What to Expect

For those patients that are new to the office, the following is a description of the exam process from start to finish.

  1. The patient or their parents will be given a medical history form – please fill it out as completely as possible. You will be expected to complete this form yearly. Foster parents should attempt to get this form completed by the biological parents with the help of the child’s caseworker. This form can be downloaded at the following link.
  2. Dr. Nick, Lori and Nick 2 (the orthoptists), Lindsey (technician/scribe) will call the patient back to the exam room. Any of them will start the exam. Occasionally Dr. Nick will have visiting ophthalmology residents who may start the exam.
  3. The exam will start with a review of the medical history and some questions about your specific concerns.
  4. Vision will be checked. Older children will read the typical vision chart on our special computerized screen; younger children may match letters on the computer. Children under three years of age are evaluated by determining if they are favoring either eye (fixation preference).
  5. Routinely the following are evaluated:
    • Vision
    • Motility (how the eyes move as a team)
    • Muscle Balance (how the eyes work together)
    • Stereo-acuity (depth perception)
    • Color vision screening
    • Pupil evaluation
    • External evaluation of the ocular surface, lids and lashes
    • Eye pressure if age allows
  6. The exam is usually light hearted and all attempts are made to make the patient comfortable and at ease with the process.
  7. Now comes the eye drops. We usually instill 3 sets of drops. The first may sting like pool water; the child doesn’t feel the last two because their eyes are numb. This can be the most traumatic part of the exam but rest assured they really don’t hurt. You and/or your child will then be asked to go back to the playroom to dilate (can take 30 minutes). The patient will notice that their near vision will get blurry.
  8. The drops may last for 6-8 hours depending upon the patient’s complexion. Don’t worry if they are still dilated the next morning.

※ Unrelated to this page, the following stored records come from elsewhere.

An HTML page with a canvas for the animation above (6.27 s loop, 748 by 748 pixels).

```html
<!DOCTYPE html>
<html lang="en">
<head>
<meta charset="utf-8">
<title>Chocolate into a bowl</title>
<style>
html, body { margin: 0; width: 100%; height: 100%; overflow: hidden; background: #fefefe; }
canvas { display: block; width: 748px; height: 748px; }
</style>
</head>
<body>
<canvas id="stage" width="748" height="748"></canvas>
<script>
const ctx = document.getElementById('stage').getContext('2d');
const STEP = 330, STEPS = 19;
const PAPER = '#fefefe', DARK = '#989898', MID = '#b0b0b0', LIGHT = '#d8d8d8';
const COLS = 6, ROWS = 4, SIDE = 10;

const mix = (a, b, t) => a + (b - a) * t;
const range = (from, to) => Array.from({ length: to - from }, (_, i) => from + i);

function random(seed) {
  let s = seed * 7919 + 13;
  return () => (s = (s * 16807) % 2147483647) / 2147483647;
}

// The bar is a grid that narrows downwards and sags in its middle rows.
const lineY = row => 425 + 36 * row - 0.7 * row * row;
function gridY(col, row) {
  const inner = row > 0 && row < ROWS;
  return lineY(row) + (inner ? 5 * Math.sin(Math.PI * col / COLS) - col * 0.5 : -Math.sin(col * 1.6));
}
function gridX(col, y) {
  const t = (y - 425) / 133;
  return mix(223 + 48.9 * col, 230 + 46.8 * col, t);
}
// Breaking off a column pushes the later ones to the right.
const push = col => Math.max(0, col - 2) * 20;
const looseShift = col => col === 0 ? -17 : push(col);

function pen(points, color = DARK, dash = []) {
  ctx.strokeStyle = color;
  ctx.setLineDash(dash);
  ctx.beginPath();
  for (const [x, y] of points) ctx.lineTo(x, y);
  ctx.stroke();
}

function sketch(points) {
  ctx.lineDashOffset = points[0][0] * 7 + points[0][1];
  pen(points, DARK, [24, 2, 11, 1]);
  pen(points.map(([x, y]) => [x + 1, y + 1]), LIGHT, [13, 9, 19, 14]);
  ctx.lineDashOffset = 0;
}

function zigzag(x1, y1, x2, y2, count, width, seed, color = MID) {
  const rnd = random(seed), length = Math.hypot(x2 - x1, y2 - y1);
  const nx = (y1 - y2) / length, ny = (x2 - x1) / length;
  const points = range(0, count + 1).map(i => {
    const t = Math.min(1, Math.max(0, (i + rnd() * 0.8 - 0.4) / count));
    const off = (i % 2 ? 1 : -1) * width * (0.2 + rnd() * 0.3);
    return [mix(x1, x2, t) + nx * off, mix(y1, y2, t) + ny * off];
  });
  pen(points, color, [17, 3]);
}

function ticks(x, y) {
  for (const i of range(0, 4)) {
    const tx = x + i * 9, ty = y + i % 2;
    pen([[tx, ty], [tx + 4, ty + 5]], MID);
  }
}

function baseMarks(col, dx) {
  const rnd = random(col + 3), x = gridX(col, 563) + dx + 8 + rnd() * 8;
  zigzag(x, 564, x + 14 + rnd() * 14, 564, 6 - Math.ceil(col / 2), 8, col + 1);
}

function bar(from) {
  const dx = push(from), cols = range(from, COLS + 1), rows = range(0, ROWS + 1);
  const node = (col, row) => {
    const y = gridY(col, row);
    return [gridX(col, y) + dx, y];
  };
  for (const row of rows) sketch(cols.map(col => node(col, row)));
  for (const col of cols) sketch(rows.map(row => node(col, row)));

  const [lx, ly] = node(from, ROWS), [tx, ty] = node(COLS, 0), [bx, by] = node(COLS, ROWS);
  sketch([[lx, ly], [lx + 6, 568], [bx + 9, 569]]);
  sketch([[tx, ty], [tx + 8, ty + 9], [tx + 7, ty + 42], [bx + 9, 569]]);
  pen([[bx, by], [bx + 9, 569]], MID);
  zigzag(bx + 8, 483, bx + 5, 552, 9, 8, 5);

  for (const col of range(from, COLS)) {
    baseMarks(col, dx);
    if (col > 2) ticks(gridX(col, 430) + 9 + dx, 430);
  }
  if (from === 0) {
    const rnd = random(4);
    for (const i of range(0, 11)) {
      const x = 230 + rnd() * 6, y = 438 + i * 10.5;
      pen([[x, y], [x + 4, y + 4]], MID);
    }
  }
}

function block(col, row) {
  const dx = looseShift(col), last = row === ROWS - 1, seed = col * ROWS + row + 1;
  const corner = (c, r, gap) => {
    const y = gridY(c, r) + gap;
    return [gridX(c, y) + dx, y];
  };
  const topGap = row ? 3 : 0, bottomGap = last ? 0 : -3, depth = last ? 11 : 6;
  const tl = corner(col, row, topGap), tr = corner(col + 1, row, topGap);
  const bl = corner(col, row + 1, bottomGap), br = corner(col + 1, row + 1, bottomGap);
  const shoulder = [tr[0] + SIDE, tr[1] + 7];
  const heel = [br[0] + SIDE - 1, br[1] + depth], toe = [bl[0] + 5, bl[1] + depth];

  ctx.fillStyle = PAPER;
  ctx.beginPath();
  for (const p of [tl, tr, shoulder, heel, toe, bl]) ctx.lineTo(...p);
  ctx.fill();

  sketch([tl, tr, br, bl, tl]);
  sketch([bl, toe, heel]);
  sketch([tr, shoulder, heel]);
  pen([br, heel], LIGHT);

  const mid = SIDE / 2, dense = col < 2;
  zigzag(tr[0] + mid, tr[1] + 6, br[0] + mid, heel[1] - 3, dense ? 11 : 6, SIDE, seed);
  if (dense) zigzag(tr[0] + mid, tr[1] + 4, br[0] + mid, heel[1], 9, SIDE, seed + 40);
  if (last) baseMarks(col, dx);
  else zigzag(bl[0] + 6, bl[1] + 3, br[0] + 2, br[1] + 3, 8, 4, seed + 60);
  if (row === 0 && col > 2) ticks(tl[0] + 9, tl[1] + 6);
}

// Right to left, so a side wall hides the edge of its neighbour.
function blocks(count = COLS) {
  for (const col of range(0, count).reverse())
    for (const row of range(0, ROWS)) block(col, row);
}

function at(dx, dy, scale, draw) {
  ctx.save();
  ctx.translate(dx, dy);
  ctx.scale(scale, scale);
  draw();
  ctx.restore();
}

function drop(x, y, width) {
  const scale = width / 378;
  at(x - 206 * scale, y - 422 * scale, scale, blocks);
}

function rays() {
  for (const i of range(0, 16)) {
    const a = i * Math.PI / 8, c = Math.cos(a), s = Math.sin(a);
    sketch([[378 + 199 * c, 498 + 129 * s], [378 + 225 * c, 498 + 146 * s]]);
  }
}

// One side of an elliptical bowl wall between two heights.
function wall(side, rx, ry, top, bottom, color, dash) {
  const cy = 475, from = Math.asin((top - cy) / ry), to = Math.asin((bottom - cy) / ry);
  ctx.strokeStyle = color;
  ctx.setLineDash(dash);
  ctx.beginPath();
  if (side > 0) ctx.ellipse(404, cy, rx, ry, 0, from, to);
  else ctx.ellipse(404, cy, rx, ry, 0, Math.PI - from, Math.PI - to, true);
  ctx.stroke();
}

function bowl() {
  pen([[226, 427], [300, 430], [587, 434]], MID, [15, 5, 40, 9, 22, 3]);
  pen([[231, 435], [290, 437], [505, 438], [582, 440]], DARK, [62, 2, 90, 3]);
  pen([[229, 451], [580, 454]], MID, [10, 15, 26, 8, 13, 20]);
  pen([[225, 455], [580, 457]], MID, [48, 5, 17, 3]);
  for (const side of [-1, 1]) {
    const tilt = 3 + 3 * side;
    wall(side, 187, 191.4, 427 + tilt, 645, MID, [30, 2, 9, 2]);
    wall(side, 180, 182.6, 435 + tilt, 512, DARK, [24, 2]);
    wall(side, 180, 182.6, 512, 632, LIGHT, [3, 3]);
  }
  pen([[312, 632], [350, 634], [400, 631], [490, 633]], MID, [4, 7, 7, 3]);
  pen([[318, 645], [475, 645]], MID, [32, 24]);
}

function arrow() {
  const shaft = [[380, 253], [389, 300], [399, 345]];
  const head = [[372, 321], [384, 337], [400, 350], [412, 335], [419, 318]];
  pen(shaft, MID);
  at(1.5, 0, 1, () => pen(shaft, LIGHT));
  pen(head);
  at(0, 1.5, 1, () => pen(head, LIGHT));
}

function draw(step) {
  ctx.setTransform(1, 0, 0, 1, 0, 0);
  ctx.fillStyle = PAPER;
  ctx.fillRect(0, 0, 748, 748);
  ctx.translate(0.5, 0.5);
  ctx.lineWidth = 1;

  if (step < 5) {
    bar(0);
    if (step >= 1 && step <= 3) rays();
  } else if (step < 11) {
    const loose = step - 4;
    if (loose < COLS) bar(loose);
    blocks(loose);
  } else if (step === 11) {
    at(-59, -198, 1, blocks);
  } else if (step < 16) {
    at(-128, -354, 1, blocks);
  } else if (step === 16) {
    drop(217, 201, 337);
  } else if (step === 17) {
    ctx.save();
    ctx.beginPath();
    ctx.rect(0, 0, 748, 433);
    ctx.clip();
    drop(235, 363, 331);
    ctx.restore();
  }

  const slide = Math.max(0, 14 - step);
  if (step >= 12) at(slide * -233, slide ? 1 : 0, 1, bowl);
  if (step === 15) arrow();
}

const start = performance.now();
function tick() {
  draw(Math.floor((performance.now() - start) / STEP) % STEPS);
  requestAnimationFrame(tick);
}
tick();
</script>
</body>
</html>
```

  9. After an appropriate amount of dilation time the patient will be called back to the exam room in which several diagnostic tests will be preformed.
    • REFRACTION – Dr. Nick will use a special light (retinoscope) and different lenses to determine if your child needs glasses. They are able to make this determination even if the patient is unable to communicate.
    • OPHTHALMOSCOPY – A different light that is placed on the examining doctor’s head is then used to evaluate the internal structures of the eyes.
  10. At this point most of the information is obtained; The doctor can make the appropriate decision on how best to treat the child or adult patient’s unique condition. There will be an in-depth discussion about the condition and treatment options. All questions will be answered.
  11. If glasses are required a prescription will be given at the end of the exam. If the patient requests contacts a contact lens fit may need to be scheduled. See more information about contacts in the contact lens section of the website.
  12. A special treat will be given to the child and you will be directed to the check out area to make any follow-up appointments.